*** Opening of Given information ***

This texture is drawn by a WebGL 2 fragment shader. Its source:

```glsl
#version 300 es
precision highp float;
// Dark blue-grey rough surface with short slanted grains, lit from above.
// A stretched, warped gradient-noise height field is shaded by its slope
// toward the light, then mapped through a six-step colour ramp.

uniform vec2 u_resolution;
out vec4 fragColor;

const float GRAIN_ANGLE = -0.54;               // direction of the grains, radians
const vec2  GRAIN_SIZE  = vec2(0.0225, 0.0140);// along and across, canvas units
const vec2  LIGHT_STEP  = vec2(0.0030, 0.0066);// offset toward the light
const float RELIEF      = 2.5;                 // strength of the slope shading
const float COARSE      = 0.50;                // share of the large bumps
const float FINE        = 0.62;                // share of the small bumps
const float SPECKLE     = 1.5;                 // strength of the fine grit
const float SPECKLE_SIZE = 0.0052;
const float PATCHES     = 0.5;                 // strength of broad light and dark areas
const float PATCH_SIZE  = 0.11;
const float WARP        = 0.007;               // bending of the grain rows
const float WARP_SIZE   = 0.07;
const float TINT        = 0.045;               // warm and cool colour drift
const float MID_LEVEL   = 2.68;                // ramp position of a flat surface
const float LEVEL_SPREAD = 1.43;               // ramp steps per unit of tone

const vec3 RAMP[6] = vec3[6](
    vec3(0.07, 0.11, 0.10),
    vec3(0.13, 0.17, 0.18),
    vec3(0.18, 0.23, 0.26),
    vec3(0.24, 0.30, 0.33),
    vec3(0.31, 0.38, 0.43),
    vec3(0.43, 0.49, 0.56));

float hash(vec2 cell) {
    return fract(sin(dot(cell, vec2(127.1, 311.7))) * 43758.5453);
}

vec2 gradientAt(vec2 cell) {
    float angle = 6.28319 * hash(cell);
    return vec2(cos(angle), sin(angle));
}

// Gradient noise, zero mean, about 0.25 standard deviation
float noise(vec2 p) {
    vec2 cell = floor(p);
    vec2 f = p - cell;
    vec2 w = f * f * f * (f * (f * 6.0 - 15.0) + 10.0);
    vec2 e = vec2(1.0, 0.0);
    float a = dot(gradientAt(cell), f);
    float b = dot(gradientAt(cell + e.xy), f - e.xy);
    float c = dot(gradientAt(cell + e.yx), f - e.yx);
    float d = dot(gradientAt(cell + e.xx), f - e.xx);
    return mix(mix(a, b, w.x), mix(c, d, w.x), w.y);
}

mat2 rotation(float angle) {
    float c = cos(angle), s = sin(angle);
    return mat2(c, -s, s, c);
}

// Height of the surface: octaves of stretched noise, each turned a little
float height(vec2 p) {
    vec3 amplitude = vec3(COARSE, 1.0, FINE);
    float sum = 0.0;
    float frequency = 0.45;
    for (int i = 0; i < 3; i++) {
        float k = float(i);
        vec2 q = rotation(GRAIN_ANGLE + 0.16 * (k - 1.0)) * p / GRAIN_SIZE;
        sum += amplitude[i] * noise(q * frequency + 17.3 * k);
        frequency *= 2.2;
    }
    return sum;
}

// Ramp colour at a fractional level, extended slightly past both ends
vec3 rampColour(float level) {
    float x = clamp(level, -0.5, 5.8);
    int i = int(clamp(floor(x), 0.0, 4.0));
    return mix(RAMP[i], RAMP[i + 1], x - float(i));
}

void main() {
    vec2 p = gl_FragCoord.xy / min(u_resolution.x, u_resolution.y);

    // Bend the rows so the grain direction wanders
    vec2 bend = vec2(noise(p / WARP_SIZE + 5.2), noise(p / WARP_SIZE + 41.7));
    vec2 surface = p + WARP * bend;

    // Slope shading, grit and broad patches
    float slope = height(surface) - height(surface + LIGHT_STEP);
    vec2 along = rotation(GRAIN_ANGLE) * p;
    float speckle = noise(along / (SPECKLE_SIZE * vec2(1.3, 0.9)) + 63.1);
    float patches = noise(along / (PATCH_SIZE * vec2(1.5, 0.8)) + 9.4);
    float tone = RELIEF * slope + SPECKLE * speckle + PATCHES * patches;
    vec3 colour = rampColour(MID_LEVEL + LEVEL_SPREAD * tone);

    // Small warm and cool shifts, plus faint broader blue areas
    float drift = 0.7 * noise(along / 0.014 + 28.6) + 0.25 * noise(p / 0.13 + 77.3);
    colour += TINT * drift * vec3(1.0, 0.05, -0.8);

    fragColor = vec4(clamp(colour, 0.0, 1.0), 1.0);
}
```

*** Close of Given information ***

**Work to complete**
Copy the records above exactly as written.

**Response**
This texture is drawn by a WebGL 2 fragment shader. Its source:

```glsl
#version 300 es
precision highp float;
// Dark blue-grey rough surface with short slanted grains, lit from above.
// A stretched, warped gradient-noise height field is shaded by its slope
// toward the light, then mapped through a six-step colour ramp.

uniform vec2 u_resolution;
out vec4 fragColor;

const float GRAIN_ANGLE = -0.54;               // direction of the grains, radians
const vec2  GRAIN_SIZE  = vec2(0.0225, 0.0140);// along and across, canvas units
const vec2  LIGHT_STEP  = vec2(0.0030, 0.0066);// offset toward the light
const float RELIEF      = 2.5;                 // strength of the slope shading
const float COARSE      = 0.50;                // share of the large bumps
const float FINE        = 0.62;                // share of the small bumps
const float SPECKLE     = 1.5;                 // strength of the fine grit
const float SPECKLE_SIZE = 0.0052;
const float PATCHES     = 0.5;                 // strength of broad light and dark areas
const float PATCH_SIZE  = 0.11;
const float WARP        = 0.007;               // bending of the grain rows
const float WARP_SIZE   = 0.07;
const float TINT        = 0.045;               // warm and cool colour drift
const float MID_LEVEL   = 2.68;                // ramp position of a flat surface
const float LEVEL_SPREAD = 1.43;               // ramp steps per unit of tone

const vec3 RAMP[6] = vec3[6](
    vec3(0.07, 0.11, 0.10),
    vec3(0.13, 0.17, 0.18),
    vec3(0.18, 0.23, 0.26),
    vec3(0.24, 0.30, 0.33),
    vec3(0.31, 0.38, 0.43),
    vec3(0.43, 0.49, 0.56));

float hash(vec2 cell) {
    return fract(sin(dot(cell, vec2(127.1, 311.7))) * 43758.5453);
}

vec2 gradientAt(vec2 cell) {
    float angle = 6.28319 * hash(cell);
    return vec2(cos(angle), sin(angle));
}

// Gradient noise, zero mean, about 0.25 standard deviation
float noise(vec2 p) {
    vec2 cell = floor(p);
    vec2 f = p - cell;
    vec2 w = f * f * f * (f * (f * 6.0 - 15.0) + 10.0);
    vec2 e = vec2(1.0, 0.0);
    float a = dot(gradientAt(cell), f);
    float b = dot(gradientAt(cell + e.xy), f - e.xy);
    float c = dot(gradientAt(cell + e.yx), f - e.yx);
    float d = dot(gradientAt(cell + e.xx), f - e.xx);
    return mix(mix(a, b, w.x), mix(c, d, w.x), w.y);
}

mat2 rotation(float angle) {
    float c = cos(angle), s = sin(angle);
    return mat2(c, -s, s, c);
}

// Height of the surface: octaves of stretched noise, each turned a little
float height(vec2 p) {
    vec3 amplitude = vec3(COARSE, 1.0, FINE);
    float sum = 0.0;
    float frequency = 0.45;
    for (int i = 0; i < 3; i++) {
        float k = float(i);
        vec2 q = rotation(GRAIN_ANGLE + 0.16 * (k - 1.0)) * p / GRAIN_SIZE;
        sum += amplitude[i] * noise(q * frequency + 17.3 * k);
        frequency *= 2.2;
    }
    return sum;
}

// Ramp colour at a fractional level, extended slightly past both ends
vec3 rampColour(float level) {
    float x = clamp(level, -0.5, 5.8);
    int i = int(clamp(floor(x), 0.0, 4.0));
    return mix(RAMP[i], RAMP[i + 1], x - float(i));
}

void main() {
    vec2 p = gl_FragCoord.xy / min(u_resolution.x, u_resolution.y);

    // Bend the rows so the grain direction wanders
    vec2 bend = vec2(noise(p / WARP_SIZE + 5.2), noise(p / WARP_SIZE + 41.7));
    vec2 surface = p + WARP * bend;

    // Slope shading, grit and broad patches
    float slope = height(surface) - height(surface + LIGHT_STEP);
    vec2 along = rotation(GRAIN_ANGLE) * p;
    float speckle = noise(along / (SPECKLE_SIZE * vec2(1.3, 0.9)) + 63.1);
    float patches = noise(along / (PATCH_SIZE * vec2(1.5, 0.8)) + 9.4);
    float tone = RELIEF * slope + SPECKLE * speckle + PATCHES * patches;
    vec3 colour = rampColour(MID_LEVEL + LEVEL_SPREAD * tone);

    // Small warm and cool shifts, plus faint broader blue areas
    float drift = 0.7 * noise(along / 0.014 + 28.6) + 0.25 * noise(p / 0.13 + 77.3);
    colour += TINT * drift * vec3(1.0, 0.05, -0.8);

    fragColor = vec4(clamp(colour, 0.0, 1.0), 1.0);
}
```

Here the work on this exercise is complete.